- What the exercise asks:
Print the lines that run from the line with "--paper: #ffffff;" to the line with "none; stroke: var(--ink);", keeping both end lines, exactly as they appear in the entries below, and nothing else.
Input data: Begin
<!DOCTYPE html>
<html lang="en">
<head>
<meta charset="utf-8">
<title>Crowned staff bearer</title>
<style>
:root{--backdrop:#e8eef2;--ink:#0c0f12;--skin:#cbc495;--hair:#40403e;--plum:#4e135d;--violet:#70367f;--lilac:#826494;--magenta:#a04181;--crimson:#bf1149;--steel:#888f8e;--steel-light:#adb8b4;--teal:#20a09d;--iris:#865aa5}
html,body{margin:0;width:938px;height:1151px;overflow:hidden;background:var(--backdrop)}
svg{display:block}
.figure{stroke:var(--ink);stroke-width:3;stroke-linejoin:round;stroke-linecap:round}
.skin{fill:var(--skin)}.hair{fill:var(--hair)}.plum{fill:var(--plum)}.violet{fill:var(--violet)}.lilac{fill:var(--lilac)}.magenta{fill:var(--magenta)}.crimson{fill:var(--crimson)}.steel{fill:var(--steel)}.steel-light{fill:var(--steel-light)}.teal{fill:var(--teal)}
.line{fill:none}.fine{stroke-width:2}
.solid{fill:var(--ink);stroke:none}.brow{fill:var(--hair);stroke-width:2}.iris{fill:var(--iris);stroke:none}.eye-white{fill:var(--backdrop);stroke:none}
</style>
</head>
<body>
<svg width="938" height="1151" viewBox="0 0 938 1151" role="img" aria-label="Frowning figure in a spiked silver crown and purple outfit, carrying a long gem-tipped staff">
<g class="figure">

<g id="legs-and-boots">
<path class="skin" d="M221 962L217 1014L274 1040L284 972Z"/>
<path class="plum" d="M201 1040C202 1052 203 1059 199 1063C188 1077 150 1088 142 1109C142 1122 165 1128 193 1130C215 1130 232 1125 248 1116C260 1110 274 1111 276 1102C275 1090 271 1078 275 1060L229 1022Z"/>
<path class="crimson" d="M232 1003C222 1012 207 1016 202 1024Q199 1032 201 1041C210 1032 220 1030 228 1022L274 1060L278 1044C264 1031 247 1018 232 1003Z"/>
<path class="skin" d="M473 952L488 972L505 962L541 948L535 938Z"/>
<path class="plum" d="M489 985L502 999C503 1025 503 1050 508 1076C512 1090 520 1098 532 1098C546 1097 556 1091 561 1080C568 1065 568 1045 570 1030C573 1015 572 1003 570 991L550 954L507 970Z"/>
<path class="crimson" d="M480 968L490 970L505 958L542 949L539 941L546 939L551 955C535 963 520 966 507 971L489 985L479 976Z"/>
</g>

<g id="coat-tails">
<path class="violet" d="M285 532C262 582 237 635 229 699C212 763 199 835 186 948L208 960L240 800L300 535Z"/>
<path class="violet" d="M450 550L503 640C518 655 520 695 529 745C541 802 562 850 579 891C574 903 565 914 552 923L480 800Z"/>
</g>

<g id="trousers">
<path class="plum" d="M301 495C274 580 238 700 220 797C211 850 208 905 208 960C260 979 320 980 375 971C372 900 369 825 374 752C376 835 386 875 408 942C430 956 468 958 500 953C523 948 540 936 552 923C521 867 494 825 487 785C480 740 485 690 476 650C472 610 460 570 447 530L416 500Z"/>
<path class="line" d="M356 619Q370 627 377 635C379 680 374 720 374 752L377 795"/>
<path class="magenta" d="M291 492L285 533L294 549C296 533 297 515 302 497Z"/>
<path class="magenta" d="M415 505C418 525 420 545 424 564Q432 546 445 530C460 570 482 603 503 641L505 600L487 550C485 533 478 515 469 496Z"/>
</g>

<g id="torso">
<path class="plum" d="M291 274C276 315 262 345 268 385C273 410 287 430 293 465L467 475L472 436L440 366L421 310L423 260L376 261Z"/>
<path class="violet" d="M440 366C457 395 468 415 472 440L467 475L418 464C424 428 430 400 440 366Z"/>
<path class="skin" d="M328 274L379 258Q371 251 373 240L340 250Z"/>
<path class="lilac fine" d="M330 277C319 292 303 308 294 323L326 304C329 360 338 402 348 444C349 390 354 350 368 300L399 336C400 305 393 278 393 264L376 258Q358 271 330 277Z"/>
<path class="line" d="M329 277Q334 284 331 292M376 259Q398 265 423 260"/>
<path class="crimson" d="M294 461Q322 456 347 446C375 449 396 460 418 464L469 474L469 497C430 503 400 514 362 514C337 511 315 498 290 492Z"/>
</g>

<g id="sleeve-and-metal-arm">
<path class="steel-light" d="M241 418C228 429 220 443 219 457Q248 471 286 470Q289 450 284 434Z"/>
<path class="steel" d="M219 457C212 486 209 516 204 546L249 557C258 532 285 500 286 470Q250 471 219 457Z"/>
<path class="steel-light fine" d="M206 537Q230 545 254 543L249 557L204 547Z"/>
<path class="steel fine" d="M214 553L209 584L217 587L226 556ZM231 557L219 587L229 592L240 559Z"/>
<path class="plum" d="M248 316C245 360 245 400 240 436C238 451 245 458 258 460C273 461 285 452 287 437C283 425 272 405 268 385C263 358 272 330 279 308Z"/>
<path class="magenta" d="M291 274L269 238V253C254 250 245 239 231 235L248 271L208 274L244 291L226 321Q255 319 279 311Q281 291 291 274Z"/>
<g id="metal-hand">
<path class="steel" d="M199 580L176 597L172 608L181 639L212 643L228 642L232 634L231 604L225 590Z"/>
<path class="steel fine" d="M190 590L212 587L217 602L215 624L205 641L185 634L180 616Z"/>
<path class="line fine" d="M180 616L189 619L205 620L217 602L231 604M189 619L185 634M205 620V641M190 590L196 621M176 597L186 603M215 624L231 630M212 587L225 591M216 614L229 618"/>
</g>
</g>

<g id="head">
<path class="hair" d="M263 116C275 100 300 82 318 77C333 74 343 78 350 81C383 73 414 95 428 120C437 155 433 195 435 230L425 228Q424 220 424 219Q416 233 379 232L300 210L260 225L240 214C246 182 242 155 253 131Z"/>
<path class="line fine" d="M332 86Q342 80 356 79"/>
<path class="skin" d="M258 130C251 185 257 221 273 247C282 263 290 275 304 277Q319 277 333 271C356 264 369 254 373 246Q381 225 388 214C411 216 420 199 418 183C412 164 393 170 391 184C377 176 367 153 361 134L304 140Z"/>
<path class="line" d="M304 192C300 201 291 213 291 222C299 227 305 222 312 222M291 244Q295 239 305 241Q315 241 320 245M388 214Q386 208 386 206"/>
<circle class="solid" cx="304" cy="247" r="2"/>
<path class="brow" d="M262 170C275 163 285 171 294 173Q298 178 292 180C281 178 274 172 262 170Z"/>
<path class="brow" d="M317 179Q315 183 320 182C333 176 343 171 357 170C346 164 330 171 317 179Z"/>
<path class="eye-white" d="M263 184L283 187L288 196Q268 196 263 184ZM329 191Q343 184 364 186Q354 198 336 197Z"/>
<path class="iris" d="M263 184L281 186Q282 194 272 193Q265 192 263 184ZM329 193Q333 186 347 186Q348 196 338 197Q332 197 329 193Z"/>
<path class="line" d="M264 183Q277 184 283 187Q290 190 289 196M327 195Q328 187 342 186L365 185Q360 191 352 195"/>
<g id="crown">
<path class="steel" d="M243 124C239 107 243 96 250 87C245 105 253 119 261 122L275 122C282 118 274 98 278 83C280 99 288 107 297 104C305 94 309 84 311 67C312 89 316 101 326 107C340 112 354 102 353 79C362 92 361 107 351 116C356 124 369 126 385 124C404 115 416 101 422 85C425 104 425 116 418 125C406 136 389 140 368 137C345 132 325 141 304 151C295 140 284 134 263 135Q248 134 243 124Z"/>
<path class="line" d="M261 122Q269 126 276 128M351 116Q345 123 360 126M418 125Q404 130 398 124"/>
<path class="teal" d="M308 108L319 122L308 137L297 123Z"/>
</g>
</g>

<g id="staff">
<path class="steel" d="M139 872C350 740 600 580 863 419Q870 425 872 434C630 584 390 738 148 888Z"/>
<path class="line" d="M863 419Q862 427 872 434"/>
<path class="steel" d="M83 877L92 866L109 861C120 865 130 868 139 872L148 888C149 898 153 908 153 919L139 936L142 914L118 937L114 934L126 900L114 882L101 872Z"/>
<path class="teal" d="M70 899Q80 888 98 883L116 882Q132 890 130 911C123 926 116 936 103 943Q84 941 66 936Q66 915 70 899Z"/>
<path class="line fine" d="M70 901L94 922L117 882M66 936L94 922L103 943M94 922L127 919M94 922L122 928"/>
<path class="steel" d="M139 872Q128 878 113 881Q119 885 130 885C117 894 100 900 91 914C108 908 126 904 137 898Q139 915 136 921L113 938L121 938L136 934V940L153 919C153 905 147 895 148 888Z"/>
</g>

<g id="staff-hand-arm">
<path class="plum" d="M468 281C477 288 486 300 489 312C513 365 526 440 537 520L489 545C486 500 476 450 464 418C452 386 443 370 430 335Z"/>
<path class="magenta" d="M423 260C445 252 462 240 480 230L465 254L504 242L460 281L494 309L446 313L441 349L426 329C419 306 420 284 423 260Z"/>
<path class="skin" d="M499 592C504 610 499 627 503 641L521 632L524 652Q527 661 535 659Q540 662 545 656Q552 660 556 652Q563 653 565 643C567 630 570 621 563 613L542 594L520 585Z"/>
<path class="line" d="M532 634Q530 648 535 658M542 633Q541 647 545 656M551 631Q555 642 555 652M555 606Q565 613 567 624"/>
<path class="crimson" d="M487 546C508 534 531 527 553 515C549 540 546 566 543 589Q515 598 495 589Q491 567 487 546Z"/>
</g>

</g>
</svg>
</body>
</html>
Input data: End
Input data: Begin
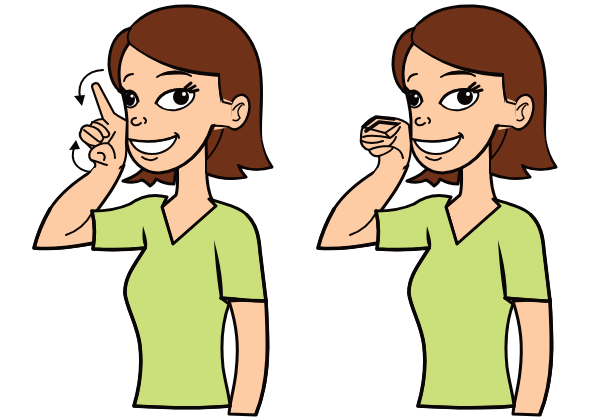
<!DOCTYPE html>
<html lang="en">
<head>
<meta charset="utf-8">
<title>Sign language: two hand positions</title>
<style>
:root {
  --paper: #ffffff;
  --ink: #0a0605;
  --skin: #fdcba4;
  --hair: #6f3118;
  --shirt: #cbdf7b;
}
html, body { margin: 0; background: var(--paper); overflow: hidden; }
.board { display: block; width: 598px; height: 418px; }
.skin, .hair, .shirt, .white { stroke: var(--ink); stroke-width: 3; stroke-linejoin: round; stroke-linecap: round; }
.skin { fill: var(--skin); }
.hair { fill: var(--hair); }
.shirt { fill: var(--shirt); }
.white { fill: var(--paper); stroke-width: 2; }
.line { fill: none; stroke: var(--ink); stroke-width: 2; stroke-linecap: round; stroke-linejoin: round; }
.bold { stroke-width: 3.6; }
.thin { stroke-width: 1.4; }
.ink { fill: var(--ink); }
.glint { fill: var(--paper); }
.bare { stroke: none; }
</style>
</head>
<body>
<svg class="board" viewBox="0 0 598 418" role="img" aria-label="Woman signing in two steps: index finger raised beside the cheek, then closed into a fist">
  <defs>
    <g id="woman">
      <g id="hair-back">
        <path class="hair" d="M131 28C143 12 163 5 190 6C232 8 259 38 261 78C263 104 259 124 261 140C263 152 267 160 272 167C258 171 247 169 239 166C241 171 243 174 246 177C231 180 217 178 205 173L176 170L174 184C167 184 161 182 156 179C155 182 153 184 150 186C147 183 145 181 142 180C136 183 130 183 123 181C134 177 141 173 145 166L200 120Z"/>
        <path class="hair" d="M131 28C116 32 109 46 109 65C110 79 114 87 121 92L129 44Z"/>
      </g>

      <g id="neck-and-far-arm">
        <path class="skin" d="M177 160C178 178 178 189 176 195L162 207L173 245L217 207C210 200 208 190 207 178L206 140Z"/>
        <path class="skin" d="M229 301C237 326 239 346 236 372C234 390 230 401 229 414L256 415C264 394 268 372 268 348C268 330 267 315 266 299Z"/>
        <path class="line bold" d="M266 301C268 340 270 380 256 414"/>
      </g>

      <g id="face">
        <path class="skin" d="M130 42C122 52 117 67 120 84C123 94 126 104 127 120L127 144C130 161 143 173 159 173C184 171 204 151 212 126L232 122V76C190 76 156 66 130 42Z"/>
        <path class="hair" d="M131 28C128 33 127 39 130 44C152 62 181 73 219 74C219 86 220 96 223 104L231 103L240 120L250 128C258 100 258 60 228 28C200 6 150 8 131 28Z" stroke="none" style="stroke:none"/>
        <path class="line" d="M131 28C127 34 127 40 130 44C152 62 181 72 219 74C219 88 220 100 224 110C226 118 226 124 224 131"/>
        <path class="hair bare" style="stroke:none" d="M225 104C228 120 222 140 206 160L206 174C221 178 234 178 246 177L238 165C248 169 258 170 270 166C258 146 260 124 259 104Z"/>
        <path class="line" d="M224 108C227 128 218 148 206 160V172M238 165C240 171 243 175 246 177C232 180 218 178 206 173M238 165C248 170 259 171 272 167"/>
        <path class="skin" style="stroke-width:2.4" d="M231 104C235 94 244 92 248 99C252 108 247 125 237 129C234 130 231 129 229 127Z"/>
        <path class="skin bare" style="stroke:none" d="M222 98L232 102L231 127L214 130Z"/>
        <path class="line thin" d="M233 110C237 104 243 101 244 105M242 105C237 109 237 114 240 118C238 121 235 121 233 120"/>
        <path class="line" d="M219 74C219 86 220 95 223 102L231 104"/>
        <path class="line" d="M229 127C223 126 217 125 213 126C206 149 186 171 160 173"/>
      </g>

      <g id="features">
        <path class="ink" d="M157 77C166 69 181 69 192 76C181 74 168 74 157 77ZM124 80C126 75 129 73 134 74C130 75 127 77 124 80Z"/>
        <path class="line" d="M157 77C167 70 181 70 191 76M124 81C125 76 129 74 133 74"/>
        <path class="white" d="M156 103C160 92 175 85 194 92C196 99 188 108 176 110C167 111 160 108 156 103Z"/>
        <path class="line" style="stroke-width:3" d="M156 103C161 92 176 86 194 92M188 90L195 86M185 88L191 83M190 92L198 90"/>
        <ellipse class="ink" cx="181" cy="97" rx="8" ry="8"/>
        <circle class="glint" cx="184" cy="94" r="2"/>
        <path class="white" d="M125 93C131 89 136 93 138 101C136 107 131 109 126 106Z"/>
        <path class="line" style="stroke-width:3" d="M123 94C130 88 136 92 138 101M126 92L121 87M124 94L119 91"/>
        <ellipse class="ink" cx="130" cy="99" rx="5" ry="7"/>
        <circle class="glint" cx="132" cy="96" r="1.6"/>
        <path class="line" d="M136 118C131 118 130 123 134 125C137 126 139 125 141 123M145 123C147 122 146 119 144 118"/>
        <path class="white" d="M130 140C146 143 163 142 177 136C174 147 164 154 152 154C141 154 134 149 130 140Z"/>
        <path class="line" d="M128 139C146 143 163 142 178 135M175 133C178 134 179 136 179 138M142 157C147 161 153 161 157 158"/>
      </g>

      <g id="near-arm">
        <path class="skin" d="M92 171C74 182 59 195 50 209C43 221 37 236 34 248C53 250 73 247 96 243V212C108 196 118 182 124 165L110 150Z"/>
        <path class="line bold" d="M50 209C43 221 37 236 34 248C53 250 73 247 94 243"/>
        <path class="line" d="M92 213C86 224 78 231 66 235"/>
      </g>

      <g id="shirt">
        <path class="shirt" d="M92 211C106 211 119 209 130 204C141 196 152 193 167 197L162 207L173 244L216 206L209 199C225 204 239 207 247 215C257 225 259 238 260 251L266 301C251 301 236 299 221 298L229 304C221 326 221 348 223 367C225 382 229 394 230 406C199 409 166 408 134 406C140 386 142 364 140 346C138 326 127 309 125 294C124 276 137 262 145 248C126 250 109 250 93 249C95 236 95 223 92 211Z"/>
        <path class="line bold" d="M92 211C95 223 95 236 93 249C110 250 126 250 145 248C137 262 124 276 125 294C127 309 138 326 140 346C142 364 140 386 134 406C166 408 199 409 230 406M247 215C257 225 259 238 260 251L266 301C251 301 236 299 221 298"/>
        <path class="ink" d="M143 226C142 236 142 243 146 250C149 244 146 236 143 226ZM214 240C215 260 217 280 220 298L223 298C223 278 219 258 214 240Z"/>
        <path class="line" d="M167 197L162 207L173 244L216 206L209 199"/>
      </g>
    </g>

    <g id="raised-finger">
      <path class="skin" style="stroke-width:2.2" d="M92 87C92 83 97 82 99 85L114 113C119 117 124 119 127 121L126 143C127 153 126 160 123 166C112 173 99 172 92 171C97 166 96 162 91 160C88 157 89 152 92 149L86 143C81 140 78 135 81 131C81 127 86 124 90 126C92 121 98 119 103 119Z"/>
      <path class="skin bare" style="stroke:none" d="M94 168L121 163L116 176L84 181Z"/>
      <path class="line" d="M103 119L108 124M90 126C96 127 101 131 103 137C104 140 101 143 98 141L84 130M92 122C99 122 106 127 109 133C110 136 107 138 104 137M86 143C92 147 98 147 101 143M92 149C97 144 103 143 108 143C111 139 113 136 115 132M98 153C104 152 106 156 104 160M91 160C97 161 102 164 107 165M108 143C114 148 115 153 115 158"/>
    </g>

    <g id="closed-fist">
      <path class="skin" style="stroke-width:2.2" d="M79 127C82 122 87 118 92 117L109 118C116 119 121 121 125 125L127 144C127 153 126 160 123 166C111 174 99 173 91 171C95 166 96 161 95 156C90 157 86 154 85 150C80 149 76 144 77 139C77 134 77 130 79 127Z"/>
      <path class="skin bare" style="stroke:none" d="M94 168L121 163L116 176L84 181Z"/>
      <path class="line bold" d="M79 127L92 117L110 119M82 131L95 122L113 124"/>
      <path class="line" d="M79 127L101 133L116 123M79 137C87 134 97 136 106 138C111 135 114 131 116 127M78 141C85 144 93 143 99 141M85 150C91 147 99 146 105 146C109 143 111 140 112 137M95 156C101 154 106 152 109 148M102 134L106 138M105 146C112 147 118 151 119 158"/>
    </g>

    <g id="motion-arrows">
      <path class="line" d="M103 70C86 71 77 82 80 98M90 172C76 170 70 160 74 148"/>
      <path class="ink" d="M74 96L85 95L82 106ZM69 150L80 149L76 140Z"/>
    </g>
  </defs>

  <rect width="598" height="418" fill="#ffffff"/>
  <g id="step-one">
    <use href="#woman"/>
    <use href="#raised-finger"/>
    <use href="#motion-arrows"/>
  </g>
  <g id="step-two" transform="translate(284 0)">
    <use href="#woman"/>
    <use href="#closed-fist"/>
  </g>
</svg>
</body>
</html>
Input data: End
- Answer to this exercise:
  --paper: #ffffff;
  --ink: #0a0605;
  --skin: #fdcba4;
  --hair: #6f3118;
  --shirt: #cbdf7b;
}
html, body { margin: 0; background: var(--paper); overflow: hidden; }
.board { display: block; width: 598px; height: 418px; }
.skin, .hair, .shirt, .white { stroke: var(--ink); stroke-width: 3; stroke-linejoin: round; stroke-linecap: round; }
.skin { fill: var(--skin); }
.hair { fill: var(--hair); }
.shirt { fill: var(--shirt); }
.white { fill: var(--paper); stroke-width: 2; }
.line { fill: none; stroke: var(--ink); stroke-width: 2; stroke-linecap: round; stroke-linejoin: round; }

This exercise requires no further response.